At the end of 2010 I reviewed and reported on the goals I’d set for my work-year back in January. These included top level categories like service delivery, business partner engagement, advocacy and outreach, and strategy and communications. Tactics within each of these areas involved extensive use of web communications vehicles and online business networking platforms. Time and time again I was called upon to join teams as a consultant, a critical ear, or to aid in the redirection of a team mired in its own detail.
I should mention that technically, I’m an Access and Interface librarian–that means I do web design, usability, optimization; I “productize” services we’ve traditionally done as manual processes using the web, or translate business partner and end user needs into a service we can “sell” inside the enterprise to other groups. In many cases, this leads to innovation. In others, it means greater user-awareness and more work. In either, it’s exposure, proof, leverage, an elevator speech… that said, considering the words “access” and “interface,” and using a broad interpretation, it may be apt.
We have a leadership attribute inside our company that translates to: Finds a way. It implies that when the road is ill-defined (or non-existent) one who will succeed is one who taps some inner reservoir and marshals a solution. During this current economic downturn–as we have fewer resources, people and consequently, time–it is often the punchline to a dire joke. But it’s serious as a heart attack to librarians under the gun.
Librarians jump into new platforms and mediums as easily as breathing. New social bookmarking app? Librarians are in it. Putting web pieces together using JQuery and AJAX? Librarians. Extending the blog as a strategic communications vehicle? Turning a wiki into a publishing platform? Tying together underpowered SharePoint environments for greater collaboration? Teaching groups that there’s more to the library than what they ever thought possible? Librarians, librarians, librarians… librarians.
In reviewing my goals at the end of 2010 I noted that in more than one of my focus areas ‘come 2011, I’d be putting “Finds a Way” to extensive use. Being “Future Ready,” none of those subject areas are going away: Service, engagement, outreach, strategy, communications: open the tool box, find a way. The fun is just beginning.
Talk to you again soon,
Josh Walters is a librarian with The Boeing Company. He spends extensive time consulting on projects throughout the enterprise related to optimal use of tools and collaboration environments, supporting the Knowledge Management effort, and talking about effective communications practices using social business platforms.

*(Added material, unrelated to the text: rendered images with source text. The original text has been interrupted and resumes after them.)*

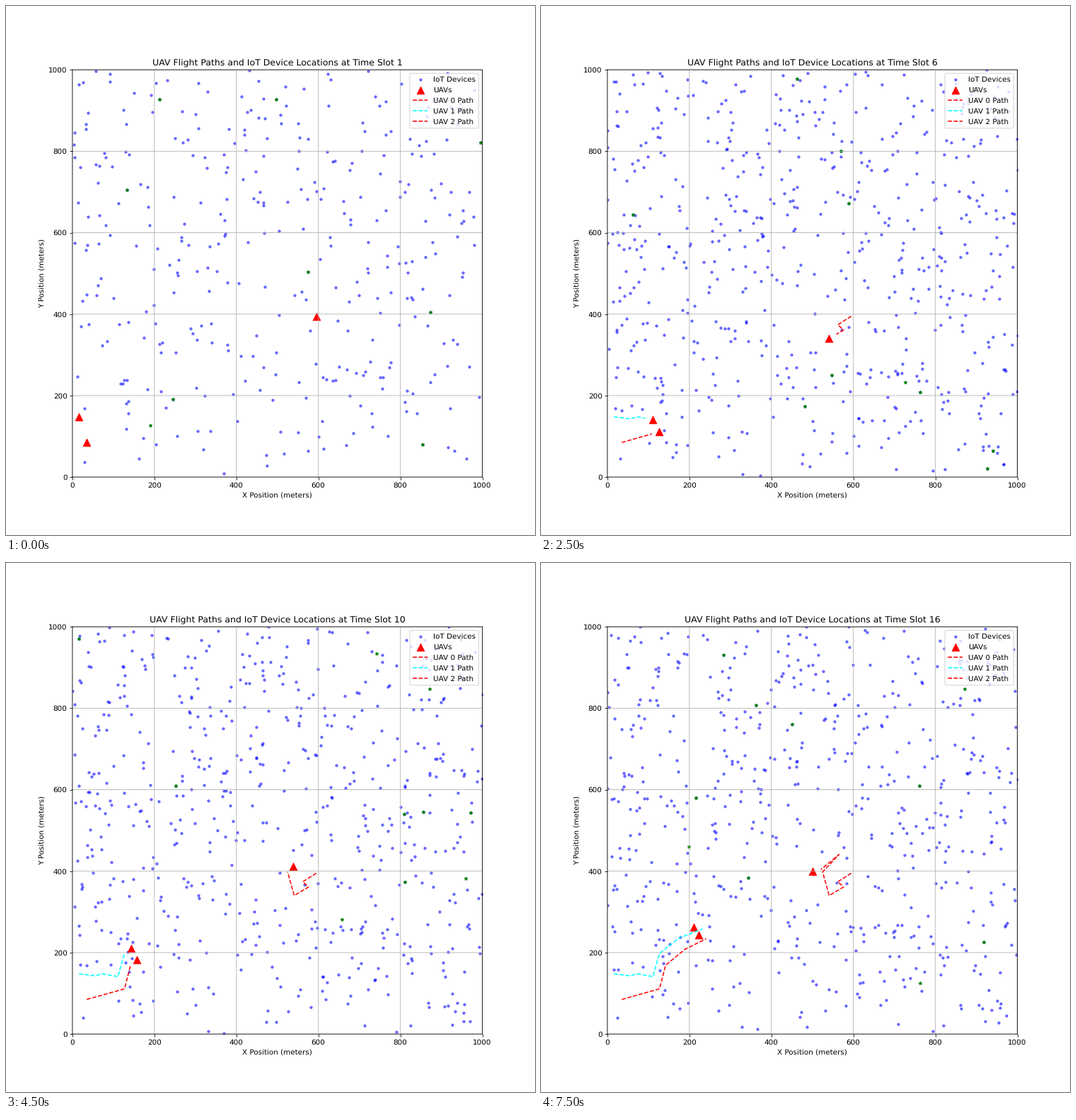
Animation of 748x748 px, one loop 8000 ms. Source, as a matplotlib script:

```python
import numpy as np
import matplotlib.pyplot as plt
from matplotlib.animation import FuncAnimation

SLOTS = 16
SIDE = 1000
MAX_DEVICES = 600
MAX_ACTIVE = 10

# Turning points of each flight as (slot, x, y); speed is constant between
TURNS = [
    [(1, 595, 395), (3, 562, 374), (4, 576, 361), (6, 541, 340),
     (9, 525, 398), (12, 565, 441), (15, 521, 404), (16, 501, 400)],
    [(1, 16, 148), (3, 55, 143), (4, 73, 148), (6, 111, 141),
     (9, 127, 198), (12, 175, 236), (15, 232, 258), (16, 211, 263)],
    [(1, 35, 85), (6, 127, 111), (9, 142, 169), (12, 189, 208),
     (15, 241, 234), (16, 223, 243)],
]
COLORS = ["red", "cyan", "red"]

# Devices that stay active for a while: x, y, first slot, last slot
LASTING = [(190, 127, 1, 4), (726, 232, 4, 8), (742, 935, 10, 12),
           (872, 847, 10, 16), (960, 383, 10, 14), (658, 282, 10, 12),
           (454, 343, 12, 14), (198, 461, 14, 16), (763, 126, 14, 16)]


def fly(turns):
    slot, x, y = np.transpose(turns)
    time = np.arange(1, SLOTS + 1)
    return np.column_stack([np.interp(time, slot, x),
                            np.interp(time, slot, y)])


def walk_devices(rng):
    """Random walk of every device, clipped to the area."""
    spot = rng.random((MAX_DEVICES, 2))
    spot[:, 1] **= 0.85
    spots = [SIDE * spot]
    for _ in range(SLOTS - 1):
        step = rng.normal(0, 3, spot.shape)
        spots.append(np.clip(spots[-1] + step, 0, SIDE))
    return spots


def pick_active(slot, spots, rng):
    """Lasting active devices, topped up with random ones."""
    kept = [(x, y) for x, y, first, last in LASTING if first <= slot <= last]
    picks = rng.choice(len(spots), MAX_ACTIVE - len(kept), replace=False)
    return np.array(kept + list(spots[picks]))


rng = np.random.default_rng(7)
routes = np.array([fly(turns) for turns in TURNS])
walk = walk_devices(rng)
devices = [spots[:min(350 + 125 * i, MAX_DEVICES)]
           for i, spots in enumerate(walk)]
active = [pick_active(i + 1, spots, rng) for i, spots in enumerate(devices)]

# Soft, unsnapped lines and text
plt.rcParams.update({"path.snap": False, "text.hinting": "none"})
fig, ax = plt.subplots(figsize=(10, 10), dpi=74.8)
fig.subplots_adjust(left=0.1255, right=0.9005, bottom=0.1095, top=0.8795)

dots = ax.scatter([], [], s=10, c="blue", alpha=0.5, label="IoT Devices")
stars = ax.scatter([], [], s=20, c="green", marker="*")
uavs = ax.scatter([], [], s=100, c="red", marker="^", label="UAVs")
paths = [ax.plot([], [], "--", color=color, label=f"UAV {i} Path")[0]
         for i, color in enumerate(COLORS)]

ax.set(xlim=(0, SIDE), ylim=(0, SIDE),
       xlabel="X Position (meters)", ylabel="Y Position (meters)")
ax.grid(True)
ax.legend(loc="upper right")


def update(i):
    dots.set_offsets(devices[i])
    stars.set_offsets(active[i])
    uavs.set_offsets(routes[:, i])
    for path, route in zip(paths, routes):
        path.set_data(route[:i, 0], route[:i, 1])
    ax.set_title("UAV Flight Paths and IoT Device Locations "
                 f"at Time Slot {i + 1}")
    return [dots, stars, uavs, *paths]


anim = FuncAnimation(fig, update, frames=SLOTS, interval=500, repeat=True,
                     repeat_delay=0, blit=False)
plt.show()
```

Though physically located in Durham, North Carolina, and with due respect to the locals, he considers himself an SLA-Southern California Chapter member in diaspora.